Sunday, August 3, 2014

Evolution of a Country Garden

Several months ago I started a painting inspired by a long ago drive through Cotswold in England. I started with a watercolor and colored pencil painting of a thatched roofed stone cottage. I was very happy with this element of the piece.

I continued on with watercolors to frame the cottage in a country garden. I made the forground rather diffuse, and the scale of the flowers large. I was not at all happy with the feel or composition of this painting, but displayed it anyway.

Viewer feedback pretty much confirmed my own thoughts -- The composition didn't work. The blury flowers in the forground just didn't work.

I took the piece back to the studio, and painted new large flowers in bright acrylics. It was more powerful, but the colors were too vibrant. I took it back to the shop, where it hung for some time. My wife hated the panting, especially the flower colors. Some of my artist friends were more polite, but it was clear that the was not very good. Viewers were also polite, but I could tell by ther facial expressions that this was not my best work. In fact, I kind of cringed every time I looked at the painting.

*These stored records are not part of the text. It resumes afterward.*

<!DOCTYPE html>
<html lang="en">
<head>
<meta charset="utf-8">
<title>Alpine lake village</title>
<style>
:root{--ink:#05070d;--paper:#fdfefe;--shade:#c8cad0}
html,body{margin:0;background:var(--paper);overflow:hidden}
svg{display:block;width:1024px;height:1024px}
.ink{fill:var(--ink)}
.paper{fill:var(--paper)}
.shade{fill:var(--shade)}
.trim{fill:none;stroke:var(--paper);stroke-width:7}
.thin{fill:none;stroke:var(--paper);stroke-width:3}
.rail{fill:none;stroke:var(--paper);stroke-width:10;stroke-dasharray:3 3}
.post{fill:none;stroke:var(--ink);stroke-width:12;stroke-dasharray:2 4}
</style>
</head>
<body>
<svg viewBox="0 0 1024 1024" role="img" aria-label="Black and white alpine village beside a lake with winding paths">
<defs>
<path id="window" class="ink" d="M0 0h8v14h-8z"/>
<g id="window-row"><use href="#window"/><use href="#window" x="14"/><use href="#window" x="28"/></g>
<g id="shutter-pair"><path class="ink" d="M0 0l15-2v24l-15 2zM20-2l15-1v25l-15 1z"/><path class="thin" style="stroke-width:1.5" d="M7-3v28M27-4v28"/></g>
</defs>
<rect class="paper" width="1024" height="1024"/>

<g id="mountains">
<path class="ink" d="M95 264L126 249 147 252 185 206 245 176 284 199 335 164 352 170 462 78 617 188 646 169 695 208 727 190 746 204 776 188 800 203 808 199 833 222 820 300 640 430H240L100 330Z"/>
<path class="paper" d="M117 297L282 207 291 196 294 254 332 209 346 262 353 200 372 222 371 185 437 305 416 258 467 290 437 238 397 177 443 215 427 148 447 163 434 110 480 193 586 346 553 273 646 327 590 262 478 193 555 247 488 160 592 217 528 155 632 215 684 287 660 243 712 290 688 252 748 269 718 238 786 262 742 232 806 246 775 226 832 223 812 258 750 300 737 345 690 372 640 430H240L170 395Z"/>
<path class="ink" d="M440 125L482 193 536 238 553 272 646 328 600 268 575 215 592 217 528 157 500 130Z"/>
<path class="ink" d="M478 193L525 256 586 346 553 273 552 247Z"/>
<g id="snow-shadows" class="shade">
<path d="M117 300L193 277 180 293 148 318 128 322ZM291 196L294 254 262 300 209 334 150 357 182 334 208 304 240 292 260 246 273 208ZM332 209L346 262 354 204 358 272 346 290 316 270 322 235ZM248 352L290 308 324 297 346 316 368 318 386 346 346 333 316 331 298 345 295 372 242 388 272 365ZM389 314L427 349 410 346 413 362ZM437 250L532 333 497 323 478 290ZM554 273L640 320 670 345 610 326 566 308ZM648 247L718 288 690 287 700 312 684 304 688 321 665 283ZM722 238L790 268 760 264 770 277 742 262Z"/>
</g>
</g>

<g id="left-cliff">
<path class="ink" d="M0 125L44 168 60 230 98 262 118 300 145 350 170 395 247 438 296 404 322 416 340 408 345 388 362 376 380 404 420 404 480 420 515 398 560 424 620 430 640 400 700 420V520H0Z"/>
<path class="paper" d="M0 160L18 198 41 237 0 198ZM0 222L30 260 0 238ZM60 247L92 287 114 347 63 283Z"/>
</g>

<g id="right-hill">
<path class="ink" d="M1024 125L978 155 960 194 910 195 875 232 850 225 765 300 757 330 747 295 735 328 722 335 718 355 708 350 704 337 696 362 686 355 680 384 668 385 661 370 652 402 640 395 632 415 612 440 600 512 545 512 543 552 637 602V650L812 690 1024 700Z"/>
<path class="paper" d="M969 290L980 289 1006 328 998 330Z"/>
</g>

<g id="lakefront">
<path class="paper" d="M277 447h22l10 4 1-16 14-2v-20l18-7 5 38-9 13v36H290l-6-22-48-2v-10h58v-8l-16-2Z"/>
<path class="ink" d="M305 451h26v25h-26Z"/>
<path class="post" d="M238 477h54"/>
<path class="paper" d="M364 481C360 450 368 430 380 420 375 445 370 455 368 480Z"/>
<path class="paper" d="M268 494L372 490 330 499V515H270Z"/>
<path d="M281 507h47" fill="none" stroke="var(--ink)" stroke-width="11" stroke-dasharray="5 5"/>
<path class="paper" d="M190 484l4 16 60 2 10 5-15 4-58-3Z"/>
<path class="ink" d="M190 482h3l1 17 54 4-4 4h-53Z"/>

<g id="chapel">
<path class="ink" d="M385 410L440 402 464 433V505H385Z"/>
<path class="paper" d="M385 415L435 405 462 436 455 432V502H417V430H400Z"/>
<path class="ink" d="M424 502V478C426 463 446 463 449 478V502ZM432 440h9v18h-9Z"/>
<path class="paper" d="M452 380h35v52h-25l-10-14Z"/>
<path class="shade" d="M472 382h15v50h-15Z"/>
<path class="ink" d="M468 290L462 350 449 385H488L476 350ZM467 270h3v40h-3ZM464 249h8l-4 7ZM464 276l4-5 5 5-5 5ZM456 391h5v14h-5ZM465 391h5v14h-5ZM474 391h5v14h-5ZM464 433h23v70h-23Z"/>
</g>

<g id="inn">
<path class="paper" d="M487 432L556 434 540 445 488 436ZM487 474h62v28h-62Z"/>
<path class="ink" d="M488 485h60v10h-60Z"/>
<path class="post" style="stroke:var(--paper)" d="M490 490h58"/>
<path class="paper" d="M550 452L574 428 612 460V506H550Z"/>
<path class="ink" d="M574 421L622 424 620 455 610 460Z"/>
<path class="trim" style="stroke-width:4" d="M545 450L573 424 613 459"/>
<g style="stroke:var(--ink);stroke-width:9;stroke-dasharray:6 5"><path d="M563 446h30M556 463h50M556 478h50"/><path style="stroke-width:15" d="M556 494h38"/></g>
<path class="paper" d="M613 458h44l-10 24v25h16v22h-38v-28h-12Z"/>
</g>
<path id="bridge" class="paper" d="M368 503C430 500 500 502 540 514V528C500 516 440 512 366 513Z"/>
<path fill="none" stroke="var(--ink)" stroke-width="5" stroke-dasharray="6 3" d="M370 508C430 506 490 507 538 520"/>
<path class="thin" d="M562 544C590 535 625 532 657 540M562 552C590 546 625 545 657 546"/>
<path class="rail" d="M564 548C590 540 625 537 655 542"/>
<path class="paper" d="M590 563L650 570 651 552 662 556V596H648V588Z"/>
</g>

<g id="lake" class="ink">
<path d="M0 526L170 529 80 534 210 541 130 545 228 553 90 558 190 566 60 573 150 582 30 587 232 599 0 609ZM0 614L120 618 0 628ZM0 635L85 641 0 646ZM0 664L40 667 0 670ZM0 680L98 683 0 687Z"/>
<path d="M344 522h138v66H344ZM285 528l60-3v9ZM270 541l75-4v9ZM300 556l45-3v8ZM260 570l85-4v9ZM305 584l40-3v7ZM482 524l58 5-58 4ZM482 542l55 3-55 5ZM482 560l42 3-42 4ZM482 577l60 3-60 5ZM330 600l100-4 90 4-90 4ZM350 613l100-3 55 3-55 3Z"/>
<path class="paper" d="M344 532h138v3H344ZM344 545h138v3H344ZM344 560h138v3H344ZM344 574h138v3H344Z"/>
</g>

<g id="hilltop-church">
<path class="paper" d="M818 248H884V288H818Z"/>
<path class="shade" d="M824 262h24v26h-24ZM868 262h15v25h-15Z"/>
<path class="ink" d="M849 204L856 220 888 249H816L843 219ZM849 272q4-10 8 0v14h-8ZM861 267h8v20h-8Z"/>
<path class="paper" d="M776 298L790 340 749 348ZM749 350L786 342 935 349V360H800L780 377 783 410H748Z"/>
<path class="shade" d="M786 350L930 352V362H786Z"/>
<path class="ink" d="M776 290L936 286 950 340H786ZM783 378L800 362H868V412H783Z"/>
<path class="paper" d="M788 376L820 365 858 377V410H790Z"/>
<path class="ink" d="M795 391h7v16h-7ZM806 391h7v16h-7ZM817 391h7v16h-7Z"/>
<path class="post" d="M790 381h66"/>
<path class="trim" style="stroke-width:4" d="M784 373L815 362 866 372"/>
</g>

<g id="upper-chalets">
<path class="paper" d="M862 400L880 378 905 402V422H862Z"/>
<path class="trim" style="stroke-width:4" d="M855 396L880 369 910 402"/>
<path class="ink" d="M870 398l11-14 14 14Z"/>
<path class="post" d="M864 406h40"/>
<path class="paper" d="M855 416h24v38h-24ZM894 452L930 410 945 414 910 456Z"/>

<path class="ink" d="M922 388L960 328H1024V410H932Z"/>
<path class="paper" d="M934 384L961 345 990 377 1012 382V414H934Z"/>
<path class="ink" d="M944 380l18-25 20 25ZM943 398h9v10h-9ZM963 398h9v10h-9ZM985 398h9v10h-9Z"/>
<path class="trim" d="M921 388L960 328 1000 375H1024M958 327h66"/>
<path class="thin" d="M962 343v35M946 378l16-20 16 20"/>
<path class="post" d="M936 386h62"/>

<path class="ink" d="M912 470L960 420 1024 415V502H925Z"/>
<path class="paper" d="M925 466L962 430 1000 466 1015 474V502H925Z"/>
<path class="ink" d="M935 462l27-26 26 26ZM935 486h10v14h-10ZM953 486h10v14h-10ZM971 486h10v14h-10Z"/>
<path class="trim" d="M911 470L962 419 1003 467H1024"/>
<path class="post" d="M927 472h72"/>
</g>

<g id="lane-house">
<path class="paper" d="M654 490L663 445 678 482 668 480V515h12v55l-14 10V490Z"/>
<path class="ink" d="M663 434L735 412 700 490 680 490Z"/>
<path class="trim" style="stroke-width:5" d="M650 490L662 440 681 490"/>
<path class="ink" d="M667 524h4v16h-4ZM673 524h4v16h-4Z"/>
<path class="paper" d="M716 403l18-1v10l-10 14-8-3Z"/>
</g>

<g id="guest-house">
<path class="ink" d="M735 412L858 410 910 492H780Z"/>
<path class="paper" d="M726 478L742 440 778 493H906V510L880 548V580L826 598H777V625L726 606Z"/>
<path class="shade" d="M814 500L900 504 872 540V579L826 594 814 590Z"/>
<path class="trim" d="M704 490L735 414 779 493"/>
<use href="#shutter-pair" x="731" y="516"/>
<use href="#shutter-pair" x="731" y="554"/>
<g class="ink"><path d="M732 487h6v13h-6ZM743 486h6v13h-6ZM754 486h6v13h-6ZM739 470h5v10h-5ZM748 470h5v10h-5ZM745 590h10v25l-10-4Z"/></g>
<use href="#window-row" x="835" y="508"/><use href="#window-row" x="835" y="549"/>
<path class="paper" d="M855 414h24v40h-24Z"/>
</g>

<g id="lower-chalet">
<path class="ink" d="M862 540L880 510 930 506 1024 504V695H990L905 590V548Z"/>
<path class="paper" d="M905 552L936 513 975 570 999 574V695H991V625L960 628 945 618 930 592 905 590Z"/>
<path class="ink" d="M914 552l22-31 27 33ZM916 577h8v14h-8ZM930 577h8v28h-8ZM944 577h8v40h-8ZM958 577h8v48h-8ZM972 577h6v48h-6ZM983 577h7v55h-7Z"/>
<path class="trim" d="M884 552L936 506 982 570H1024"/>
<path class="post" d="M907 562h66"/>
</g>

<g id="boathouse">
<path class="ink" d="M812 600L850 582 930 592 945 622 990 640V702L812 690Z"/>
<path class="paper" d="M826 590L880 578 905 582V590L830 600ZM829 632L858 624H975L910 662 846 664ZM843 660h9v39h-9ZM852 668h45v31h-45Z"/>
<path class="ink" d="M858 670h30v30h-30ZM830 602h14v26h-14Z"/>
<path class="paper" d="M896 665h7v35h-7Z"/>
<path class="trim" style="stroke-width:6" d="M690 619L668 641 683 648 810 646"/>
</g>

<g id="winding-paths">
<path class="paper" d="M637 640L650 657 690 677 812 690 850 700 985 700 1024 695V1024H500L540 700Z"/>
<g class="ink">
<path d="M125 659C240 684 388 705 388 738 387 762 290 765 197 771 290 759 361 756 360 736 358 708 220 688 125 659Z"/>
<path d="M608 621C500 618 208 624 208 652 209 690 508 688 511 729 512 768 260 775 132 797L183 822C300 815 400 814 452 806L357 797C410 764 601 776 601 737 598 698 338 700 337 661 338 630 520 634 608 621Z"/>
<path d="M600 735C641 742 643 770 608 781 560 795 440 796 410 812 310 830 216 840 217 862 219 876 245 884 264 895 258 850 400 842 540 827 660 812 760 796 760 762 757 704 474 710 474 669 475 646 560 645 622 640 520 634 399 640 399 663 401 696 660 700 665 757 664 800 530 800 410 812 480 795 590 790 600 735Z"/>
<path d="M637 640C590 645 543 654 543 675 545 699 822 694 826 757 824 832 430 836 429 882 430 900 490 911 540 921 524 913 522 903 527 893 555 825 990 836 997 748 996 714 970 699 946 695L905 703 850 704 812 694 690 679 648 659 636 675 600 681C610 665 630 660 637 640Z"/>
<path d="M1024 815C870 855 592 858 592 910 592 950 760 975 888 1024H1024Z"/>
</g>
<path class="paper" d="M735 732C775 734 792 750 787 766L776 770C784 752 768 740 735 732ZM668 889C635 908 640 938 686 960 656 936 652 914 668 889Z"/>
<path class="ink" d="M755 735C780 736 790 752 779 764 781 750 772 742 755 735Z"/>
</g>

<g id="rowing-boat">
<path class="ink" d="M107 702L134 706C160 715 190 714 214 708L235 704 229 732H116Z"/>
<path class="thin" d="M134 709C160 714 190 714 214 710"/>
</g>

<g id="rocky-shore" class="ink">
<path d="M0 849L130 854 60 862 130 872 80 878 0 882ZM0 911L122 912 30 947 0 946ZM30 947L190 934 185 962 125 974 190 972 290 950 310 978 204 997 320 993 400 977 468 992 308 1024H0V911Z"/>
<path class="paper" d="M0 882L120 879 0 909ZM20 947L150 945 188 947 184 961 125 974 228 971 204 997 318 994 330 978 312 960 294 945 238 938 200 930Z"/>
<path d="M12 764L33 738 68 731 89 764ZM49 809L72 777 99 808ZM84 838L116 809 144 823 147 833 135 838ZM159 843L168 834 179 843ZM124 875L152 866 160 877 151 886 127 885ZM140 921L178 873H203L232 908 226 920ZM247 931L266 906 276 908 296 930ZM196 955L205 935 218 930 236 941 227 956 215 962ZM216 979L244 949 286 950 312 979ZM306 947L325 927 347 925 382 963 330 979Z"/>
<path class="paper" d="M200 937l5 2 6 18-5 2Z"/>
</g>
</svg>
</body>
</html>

I decided to either throw the piece away, or drastically redesign it. So -- I covered the entire forground with an undercoat of heavy body acrylic paint.
Then, I began to recreate an eclectic garden, but in a smaller scale relative to the cottage in the background. Finally, I painted a welcoming gate and a winding path to cary the viewer's eye to the cottage. I think that this composition works much better, and features the little cottage that was the original focus of the piece.

Now, the painting is going back to The Joyful Jewel in Pittsboro, NC for the real test -- Do folks visiting the shop like it?

Sometimes a painting goes well right from the first brush stroke. Sometimes it goes through an "ugly"stage, but works itself out fairly quickly. On rare occasions, a piece goes through several "near death" experiences before it finally evolves to completion.